Suitable to being discredited, questioned , or open to verbal arguments: The man's motives for taking his wife's car without asking her or giving any reasons for his action was impugnable, also because he didn't even bring it back at all!
1. Someone who opposes or contradicts.
2. Someone who assails or attacks by words or with arguments.
1. The act of challenging something, or someone, as being false; such as, another's statements, motives, etc.
2. The process of casting doubts about.
Nihil tam munitum quod non expugnari pecunia possit. (Latin saying)
Translation: "No place is so strongly fortified that money could not capture it."

Another way of saying, "Money can buy anything or anyone." In addition, it could mean, "With enough money, one can have everything he/she wants; except good health and eternal life."

From Marcus Tullius Cicero (106 - 43 B.C.). Cicero's voluminous writings include poetry (both his own and translations from the Greek); orations (fifty-eight have survived, forty-eight are lost); compositions about rhetoric, philosophy, morals, and politics; as well as letters. His formal discourses are important historically because they contain much information on ancient thoughts. His letters are the primary source for our knowledge of the period.

After Caesar's murder, Cicero violently attacked Mark Antony in his celebrated Philippics. When the second triumvirate was formed, he was put on the list of those who were to be killed and was murdered by Antony's agents.

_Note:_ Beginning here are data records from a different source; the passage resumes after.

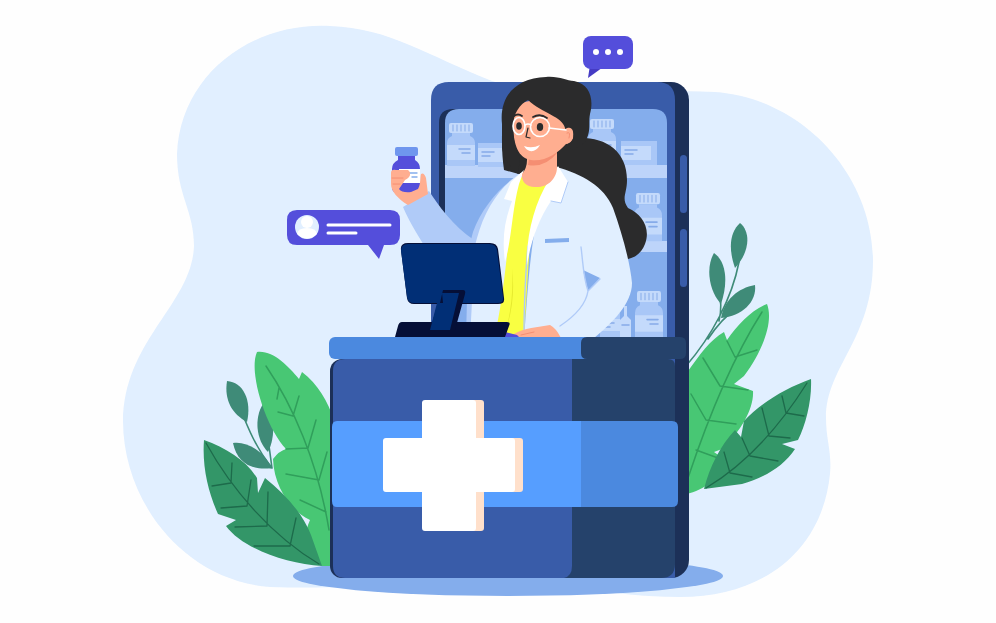
<!DOCTYPE html>
<html lang="en">
<head>
<meta charset="utf-8">
<title>Online pharmacy</title>
<style>
:root{
  --paper:#fefefe; --sky:#e1efff; --ground:#84adec;
  --phone:#395ca9; --phone-side:#1c3058; --counter-shade:#25426b;
  --band:#569eff; --band-shade:#4b89df; --screen:#84adec;
  --shelf:#bdd4fa; --jar:#a9c7f7; --jar-light:#c4dafb; --jar-line:#86abe9;
  --violet:#544edb; --violet-dark:#453bc4;
  --navy:#012f76; --ink:#050f37;
  --hair:#2b2b2c; --skin:#ffae90; --skin-shade:#f58e72;
  --coat:#e1efff; --coat-shade:#b0cbf8; --white:#fff; --shirt:#f9ff42; --shirt-shade:#e5e92f;
  --leaf:#48c774; --leaf-vein:#309f5b; --fern:#339668; --fern-vein:#1d6b4b; --sprig:#3f8b78;
  --cross-edge:#ffe0cb;
}
html,body{margin:0;height:100%;overflow:hidden;background:var(--paper)}
svg{display:block;width:996px;height:623px}
.line{fill:none;stroke-linecap:round;stroke-linejoin:round}
.leaf{fill:var(--leaf)} .leaf-vein{stroke:var(--leaf-vein);stroke-width:1.5}
.fern{fill:var(--fern)} .fern-vein{stroke:var(--fern-vein);stroke-width:1.3}
.sprig{fill:var(--sprig)} .sprig-stem{stroke:var(--sprig);stroke-width:1.6}
</style>
</head>
<body>
<svg viewBox="0 0 996 623" role="img" aria-label="A pharmacist holding a medicine bottle behind a counter that opens from a phone">
  <defs>
    <clipPath id="screen-clip"><path d="M445 339V123Q445 109 459 109H653Q667 109 667 123V339Z"/></clipPath>
    <g id="jar">
      <rect x="2" y="0" width="24" height="10" rx="2" fill="var(--jar-light)"/>
      <path class="line" d="M6 2V8M10 2V8M14 2V8M18 2V8M22 2V8" stroke="var(--jar-line)" stroke-width="1"/>
      <path d="M5 10H23V13Q28 15 28 20V43H0V20Q0 15 5 13Z" fill="var(--jar)"/>
      <path d="M0 22H28V37H0Z" fill="var(--jar-light)"/>
      <path class="line" d="M12 26H23M15 30H23" stroke="var(--jar-line)" stroke-width="1.5"/>
    </g>
    <g id="carton">
      <rect width="36" height="24" fill="var(--jar)"/>
      <rect x="0" y="5" width="30" height="14" fill="var(--jar-light)"/>
      <path class="line" d="M4 9H16M4 13H12" stroke="var(--jar-line)" stroke-width="1.5"/>
    </g>
  </defs>

  <rect width="996" height="623" fill="var(--paper)"/>
  <path id="backdrop" fill="var(--sky)" d="M330 26C390 28 428 56 492 81C560 104 640 88 715 92C800 98 872 172 873 260C873 340 826 366 826 418C826 440 832 452 830 474C822 552 762 597 680 597C600 597 570 580 500 580C420 580 360 590 270 587C182 580 123 500 123 421C124 340 192 304 194 246C194 210 177 196 177 154C180 76 250 22 330 26Z"/>
  <ellipse cx="508" cy="576" rx="215" ry="20" fill="var(--ground)"/>

  <g id="plants-left">
    <path class="line sprig-stem" d="M272 468C256 448 248 428 240 408M272 468C270 450 268 440 266 430M272 468Q262 466 250 458"/>
    <path class="sprig" d="M227 381C243 382 252 400 247 422C232 414 224 400 227 381Z"/>
    <path class="sprig" d="M263 404C275 413 276 436 268 452C256 440 254 418 263 404Z"/>
    <path class="sprig" d="M233 443C246 441 263 450 272 468C252 471 237 463 233 443Z"/>
    <path class="leaf" d="M257 352C273 350 288 366 299 379L302 372C318 384 328 402 334 420V566H322C304 556 302 538 310 520C292 512 274 488 273 459Q279 451 286 449C266 428 248 372 257 352Z"/>
    <path class="line leaf-vein" d="M266 366C292 404 318 462 329 530M279 388L277 399M293 416L278 412M293 416L299 396M308 448L286 449M308 448L316 420M319 480L286 474M319 480L327 452M326 512L300 500"/>
    <path class="fern" d="M204 440C226 448 246 460 257 478L258 493L265 478C284 493 302 512 311 535L322 566C286 564 242 548 226 526L236 520L218 514C208 492 202 466 204 440Z"/>
    <path class="line fern-vein" d="M206 443C232 490 272 536 319 564M231 483L212 486M231 483L232 463M247 506L221 508M247 506L251 480M267 526L235 527M267 526L268 492M290 546L254 546M290 546L296 518"/>
  </g>

  <g id="plants-right">
    <path class="line sprig-stem" d="M686 366C712 336 732 298 739 262M719 321Q723 304 718 290M708 339Q722 318 736 309"/>
    <path class="sprig" d="M740 223C751 232 750 252 735 268C728 248 730 232 740 223Z"/>
    <path class="sprig" d="M714 253C727 262 728 284 721 304C708 290 706 266 714 253Z"/>
    <path class="sprig" d="M755 285C757 302 742 316 721 318C724 300 738 288 755 285Z"/>
    <path class="leaf" d="M767 304C774 322 762 352 744 376L734 384L753 391C754 408 742 430 722 449L714 452L724 459C720 478 705 490 686 494V374C700 354 710 340 724 332L727 340C738 324 752 310 767 304Z"/>
    <path class="line leaf-vein" d="M762 312C734 356 708 418 688 478M735 357L727 341M735 357L757 350M720 386L703 358M720 386L748 390M706 420L691 394M706 420L736 424M696 450L718 458"/>
    <path class="fern" d="M811 379C812 400 806 424 798 440L782 444L795 449C784 466 764 478 742 484L704 489C710 466 720 446 735 430L741 437L744 421C762 402 786 388 811 379Z"/>
    <path class="line fern-vein" d="M807 383C780 426 746 464 706 488M786 413L782 396M786 413L804 416M769 436L762 408M769 436L790 438M750 456L742 438M750 456L778 461M730 473L724 452M730 473L752 477"/>
  </g>

  <g id="phone">
    <rect x="436" y="82" width="253" height="496" rx="18" fill="var(--phone-side)"/>
    <path fill="var(--phone)" d="M431 578V100Q431 82 449 82H657Q675 82 675 100V578Z"/>
    <path fill="var(--phone-side)" d="M439 339V123Q439 109 453 109H470V339Z"/>
    <path fill="var(--screen)" d="M445 339V123Q445 109 459 109H653Q667 109 667 123V339Z"/>
    <rect x="680" y="155" width="7" height="58" rx="3.5" fill="var(--phone)"/>
    <rect x="680" y="229" width="7" height="58" rx="3.5" fill="var(--phone)"/>
    <g id="shelves" clip-path="url(#screen-clip)">
      <path fill="var(--shelf)" d="M445 165H667V178H445ZM600 241H667V252H600Z"/>
      <use href="#jar" x="447" y="123"/>
      <use href="#carton" x="478" y="143"/>
      <use href="#jar" x="588" y="119"/>
      <use href="#carton" x="621" y="141"/>
      <use href="#jar" transform="translate(634 193) scale(1 1.12)"/>
      <use href="#jar" transform="translate(635 291) scale(1 1.1)"/>
      <rect x="600" y="313" width="20" height="25" fill="var(--jar)"/>
      <path fill="var(--jar-light)" d="M598 319H620V331H598ZM624 306H627V316L631 320V338H620V320L624 316Z"/>
      <path class="line" d="M603 323H614M603 327H610M622 325H629" stroke="var(--jar-line)" stroke-width="1.5"/>
    </g>
  </g>

  <g id="pharmacist">
    <path id="hair-back" fill="var(--hair)" d="M575 138C604 136 627 150 627 180C627 194 621 198 628 208C642 214 651 228 645 244C640 258 626 262 615 258C608 268 596 274 580 272L540 180L504 170C501 150 501 120 506 106L560 100Z"/>
    <path id="raised-arm" fill="var(--coat-shade)" d="M403 207L429 191C438 205 453 226 474 240L500 248V305H470L440 268C428 252 412 228 403 207Z"/>
    <path id="coat-back" fill="var(--coat-shade)" d="M523 172C502 184 482 207 473 232C467 252 468 276 466 338H512L522 200Z"/>
    <path id="coat-left" fill="var(--coat)" d="M521 173C500 186 485 209 477 238C472 254 474 280 470 338H504L514 230Z"/>
    <path id="shirt" fill="var(--shirt)" d="M519 176Q540 186 558 176L530 240L524 338H494C504 300 508 240 513 198Z"/>
    <path fill="var(--shirt-shade)" d="M512 268Q516 300 506 330Q514 300 512 268Z"/>
    <path id="coat-right" fill="var(--coat)" d="M556 167C582 174 604 186 613 208C622 233 630 262 632 283C632 304 612 323 594 338H524C528 290 530 240 541 204Z"/>
    <path fill="var(--screen)" d="M583 270L600 278L588 291Z"/>
    <path class="line" d="M581 247C583 262 583 276 588 291L600 279M588 291C586 304 575 316 560 326M528 246Q524 290 524 336" stroke="var(--coat-shade)" stroke-width="1.4"/>
    <path id="lapels" fill="var(--white)" d="M558 166L568 182L561 203L551 201C538 220 530 244 527 266C526 236 534 204 549 180ZM524 170L511 182L504 199L512 201C504 222 502 240 505 262C512 238 512 210 519 184Z"/>
    <path class="line" d="M568 182L561 203L551 201" stroke="var(--coat-shade)" stroke-width="1"/>
    <path d="M545 239L569 238V242L545 243Z" fill="var(--screen)"/>
    <path id="neck" fill="var(--skin)" d="M527 150H557V167C557 180 546 188 535 187C526 187 521 181 522 174Q527 168 527 160Z"/>
    <path fill="var(--skin-shade)" d="M529 158Q544 160 557 146V153Q545 168 528 165Z"/>
    <path id="face" fill="var(--skin)" d="M517 105C535 96 558 100 565 115V130C574 124 578 142 566 144C558 153 545 162 531 160C518 158 514 145 513 127C512 118 513 111 517 105Z"/>
    <path id="hair-front" fill="var(--hair)" d="M502 124C499 96 516 78 546 77C560 76 566 81 574 81C590 84 594 99 590 114C588 124 592 132 584 143L574 150L566 146C576 144 576 126 565 128C562 116 543 114 528 100C520 104 513 113 513 128C514 142 515 150 520 158L518 174Q505 164 502 148Z"/>
    <path fill="var(--skin)" d="M565 129C572 125 575 131 572 139C570 144 565 145 563 142Z"/>
    <path class="line" d="M567 133Q571 131 569 138" stroke="var(--skin-shade)" stroke-width="1"/>
    <g id="expression">
      <path class="line" d="M514 116Q518 113 522 116M533 117Q540 113 547 118" stroke="var(--hair)" stroke-width="1.8"/>
      <ellipse cx="519" cy="126" rx="2.8" ry="3.8" fill="var(--hair)"/>
      <ellipse cx="540" cy="127" rx="3.2" ry="4" fill="var(--hair)"/>
      <path class="line" d="M528 128L526 137L530 138" stroke="var(--hair)" stroke-width="1.2"/>
      <path d="M524 146Q532 149 540 145Q536 152 530 151Q526 150 524 146Z" fill="var(--white)"/>
      <g class="line" stroke="var(--white)" stroke-width="1.6">
        <ellipse cx="519" cy="126" rx="6" ry="8.5"/>
        <circle cx="540" cy="127" r="9.5"/>
        <path d="M525 125Q528 123 531 125M549 128L566 130"/>
      </g>
    </g>
    <g id="medicine-bottle">
      <rect x="395" y="147" width="23" height="9" rx="2" fill="#6f96ee"/>
      <path fill="var(--violet)" d="M398 156H415V160Q420 163 420 169V187Q420 193 414 193H398Q392 193 392 187V169Q392 163 398 160Z"/>
      <path fill="var(--white)" d="M399 169H420V183H399Z"/>
      <path class="line" d="M409 173H417M412 177H417" stroke="var(--screen)" stroke-width="1.4"/>
    </g>
    <path id="raised-hand" fill="var(--skin)" d="M391 173Q391 169 396 170L408 170C412 173 410 178 405 180L399 189Q402 193 411 192L418 189C421 184 420 177 421 174Q424 172 426 178L428 194L408 205C398 199 391 191 391 184Z"/>
    <path class="line" d="M392 178L403 178M393 184L400 184" stroke="var(--skin-shade)" stroke-width="1"/>
    <path id="resting-hand" fill="var(--skin)" d="M514 334C524 328 538 327 550 325Q556 328 561 338H512Z"/>
    <path class="line" d="M521 335L534 332" stroke="var(--skin-shade)" stroke-width="1"/>
    <path fill="var(--violet)" d="M505 332L517 335L520 338H503Z"/>
  </g>

  <g id="counter">
    <rect x="330" y="359" width="60" height="219" rx="12" fill="var(--phone-side)"/>
    <path fill="var(--phone)" d="M345 359H580V578H345Q333 578 333 566V371Q333 359 345 359Z"/>
    <path fill="var(--counter-shade)" d="M572 359H668Q675 359 675 366V564Q675 578 661 578H564Q572 576 572 566Z"/>
    <path fill="var(--band)" d="M337 421H585V507H337Q332 507 332 501V427Q332 421 337 421Z"/>
    <path fill="var(--band-shade)" d="M581 421H672Q678 421 678 427V501Q678 507 672 507H581Z"/>
    <rect x="329" y="337" width="270" height="22" rx="6" fill="var(--band-shade)"/>
    <path fill="var(--counter-shade)" d="M587 337H680Q686 337 686 343V353Q686 359 680 359H587Q581 359 581 353V343Q581 337 587 337Z"/>
    <g id="cross">
      <path id="cross-edge" fill="var(--cross-edge)" d="M470 400H481Q484 400 484 403V438H520Q523 438 523 441V489Q523 492 520 492H484V528Q484 531 481 531H470Z"/>
      <path fill="var(--white)" d="M425 400H473Q476 400 476 403V438H512Q515 438 515 441V489Q515 492 512 492H476V528Q476 531 473 531H425Q422 531 422 528V492H386Q383 492 383 489V441Q383 438 386 438H422V403Q422 400 425 400Z"/>
    </g>
  </g>

  <g id="monitor">
    <path fill="var(--ink)" d="M402 322H507Q511 322 509 326L505 337H395L398 326Q399 322 402 322Z"/>
    <path fill="var(--ink)" d="M408 243H490Q497 243 498 249L504 298Q505 304 498 304H414Q408 304 407 298L401 250Q400 243 408 243Z"/>
    <path fill="var(--navy)" d="M408 244H489Q496 244 497 250L503 297Q504 303 497 303H414Q408 303 407 297L401 251Q401 244 408 244Z"/>
    <path fill="var(--ink)" d="M443 290H463Q466 290 465 294L455 330H430L438 303H440Z"/>
    <path fill="var(--navy)" d="M442 293H459L450 330H430L437 303H443Z"/>
  </g>

  <g id="chat-message">
    <path fill="var(--violet)" d="M297 210H390Q400 210 400 220V235Q400 245 390 245H384L379 259L368 245H297Q287 245 287 235V220Q287 210 297 210Z"/>
    <circle cx="307" cy="227" r="12" fill="var(--coat)"/>
    <circle cx="307" cy="222" r="6" fill="var(--white)"/>
    <path fill="var(--white)" d="M297 234Q298 228 307 228Q316 228 317 234Q307 243 297 234Z"/>
    <path class="line" d="M328 225H390M328 233H356" stroke="var(--white)" stroke-width="3"/>
  </g>
  <g id="chat-typing">
    <path fill="var(--violet-dark)" d="M590 65H606L588 78Z"/>
    <rect x="583" y="36" width="50" height="33" rx="8" fill="var(--violet)"/>
    <g fill="var(--white)"><circle cx="596" cy="52" r="3"/><circle cx="608" cy="52" r="3"/><circle cx="620" cy="52" r="3"/></g>
  </g>
</svg>
</body>
</html>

1. To question the validity or truthfulness of something.
2. To oppose, to contradict, or to call into question.
3. To assail by criticism, argument, or action.
Opposition; resistance.
1. Tending to awaken hostility; hostile; opposing; warring; combative.
2. Active in opposing, being antagonistic, and contrary.
1. Someone who opposes or attacks.
2. Anything which opposes.
3. Someone who calls anyone or anything into question.
1. As much as is taken up between the thumb and two first fingers.
2. Etymology: from Latin pugillus, pugillum, "a handful"; akin to pugnus, "fist".
pugilant (adjective), more pugilant, most pugilant
Characterized by boxing or fighting and used mostly figuratively: Steven seemed to be in a pugilant mood, being belligerent and very aggressive.
pugilism (s) (noun), pugilisms (pl)
Involvement in the sport of fighting with the fists: Arthur's father was active in the profession of pugilism, but Arthur certainly didn't like this sport at all because it was so aggressive and caused injuries.
pugilist (s) (noun), pugilists (pl)
1. Someone who practices the art of boxing: Lance was a professional fighter, or a pugilist, and studied his opponent carefully first before the first round started.
2. A boxer, a fighter, used in a figurative sense: A pugilist can be a vigorous controversialist, or a person who likes to disagree with other people and say things that make them angry.